▶ WHAT IS REQUIRED:
Retrieve every line of the data holding the word "edge".

▶ Data extracted from a collection:
== == ==

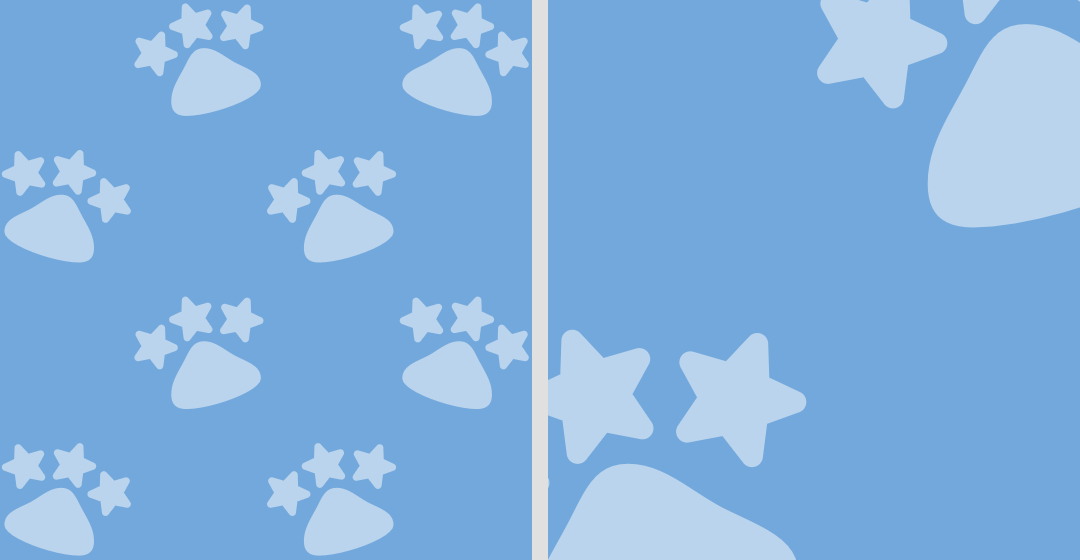
Left: the whole. Right: its middle third, enlarged.
Reproduce this pattern procedurally as a WebGL 1 fragment shader.

```glsl
precision highp float;
// Pale paw prints on blue, in a checkerboard of four columns by four rows.
// Each paw is a smooth Bezier pad under three round-tipped stars; the outer
// columns are mirrored. Every print lies whole inside the tile, so it wraps.

uniform vec2 u_resolution;

// Five-armed star with one arm along +x, tilted slightly; round tips, sharp notches
float starDistance(vec2 p) {
  float sector = 6.2831853 / 5.0;
  float angle = atan(p.y, p.x) - 0.047;
  angle = abs(mod(angle + 0.5 * sector, sector) - 0.5 * sector);
  vec2 fromTip = length(p) * vec2(cos(angle), sin(angle)) - vec2(27.0, 0.0);
  vec2 side = vec2(0.923, -0.384);
  float d = dot(fromTip, side) > 0.0 ? length(fromTip) : dot(fromTip, -side.yx * vec2(-1.0)
            * vec2(-1.0, 1.0));
  return d - 5.0;
}

vec2 cubic(vec2 a, vec2 b, vec2 c, vec2 d, float t) {
  float s = 1.0 - t;
  return s * s * s * a + 3.0 * s * t * (s * b + t * c) + t * t * t * d;
}

// Adds one curve to an outline: x keeps the nearest distance, y the inside sign
void addCurve(vec2 p, vec2 a, vec2 b, vec2 c, vec2 d, inout vec2 outline) {
  vec2 start = a;
  for (int i = 1; i <= 12; i++) {
    vec2 end = cubic(a, b, c, d, float(i) / 12.0);
    vec2 edge = end - start;
    vec2 rel = p - start;
    float t = clamp(dot(rel, edge) / dot(edge, edge), 0.0, 1.0);
    outline.x = min(outline.x, length(rel - t * edge));
    bool crosses = (start.y > p.y) != (end.y > p.y);
    if (crosses && rel.x < edge.x * rel.y / edge.y) outline.y = -outline.y;
    start = end;
  }
}

// Lopsided rounded triangle, clockwise from its top
float padDistance(vec2 p) {
  vec2 top = vec2(7.0, 66.0);
  vec2 shoulder = vec2(50.0, 86.0);
  vec2 right = vec2(85.0, 117.0);
  vec2 bottom = vec2(-17.0, 159.0);
  vec2 left = vec2(-38.0, 139.0);
  vec2 flank = vec2(-21.0, 94.0);
  vec2 outline = vec2(1000.0, 1.0);
  addCurve(p, top, vec2(23.0, 66.0), vec2(35.0, 78.0), shoulder, outline);
  addCurve(p, shoulder, vec2(68.0, 95.0), vec2(85.0, 100.0), right, outline);
  addCurve(p, right, vec2(85.0, 135.0), vec2(16.0, 159.0), bottom, outline);
  addCurve(p, bottom, vec2(-32.0, 159.0), vec2(-38.0, 152.0), left, outline);
  addCurve(p, left, vec2(-38.0, 122.0), vec2(-29.0, 109.0), flank, outline);
  addCurve(p, flank, vec2(-13.0, 79.0), vec2(-9.0, 66.0), top, outline);
  return outline.x * outline.y;
}

float pawDistance(vec2 p) {
  float d = padDistance(p);
  d = min(d, starDistance(p - vec2(-61.0, 73.5)));
  d = min(d, starDistance((p - vec2(-9.0, 35.0)) * vec2(-1.0, 1.0)));
  return min(d, starDistance(p - vec2(56.5, 36.5)));
}

void main() {
  // The canvas is 730 by 768 units, with y running down
  vec2 uv = gl_FragCoord.xy / u_resolution;
  vec2 p = vec2(uv.x, 1.0 - uv.y) * vec2(730.0, 768.0);
  vec2 pitch = vec2(182.0, 201.0);
  vec2 cell = min(floor(p / pitch), 3.0);
  vec2 local = p - cell * pitch - vec2(91.0, 0.0);

  // Mirror the first and last columns, and fill every other cell
  if (abs(cell.x - 1.5) > 1.0) local.x = -local.x;
  float filled = mod(cell.x + cell.y, 2.0);

  float pixel = 730.0 / u_resolution.x;
  float paw = filled * clamp(0.5 - pawDistance(local) / pixel, 0.0, 1.0);
  vec3 blue = vec3(0.451, 0.659, 0.863);
  vec3 pale = vec3(0.729, 0.831, 0.929);
  gl_FragColor = vec4(mix(blue, pale, paw), 1.0);
}
```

== == ==

▶ SOLUTION TO THE PROBLEM:
    vec2 edge = end - start;
    float t = clamp(dot(rel, edge) / dot(edge, edge), 0.0, 1.0);
    outline.x = min(outline.x, length(rel - t * edge));
    if (crosses && rel.x < edge.x * rel.y / edge.y) outline.y = -outline.y;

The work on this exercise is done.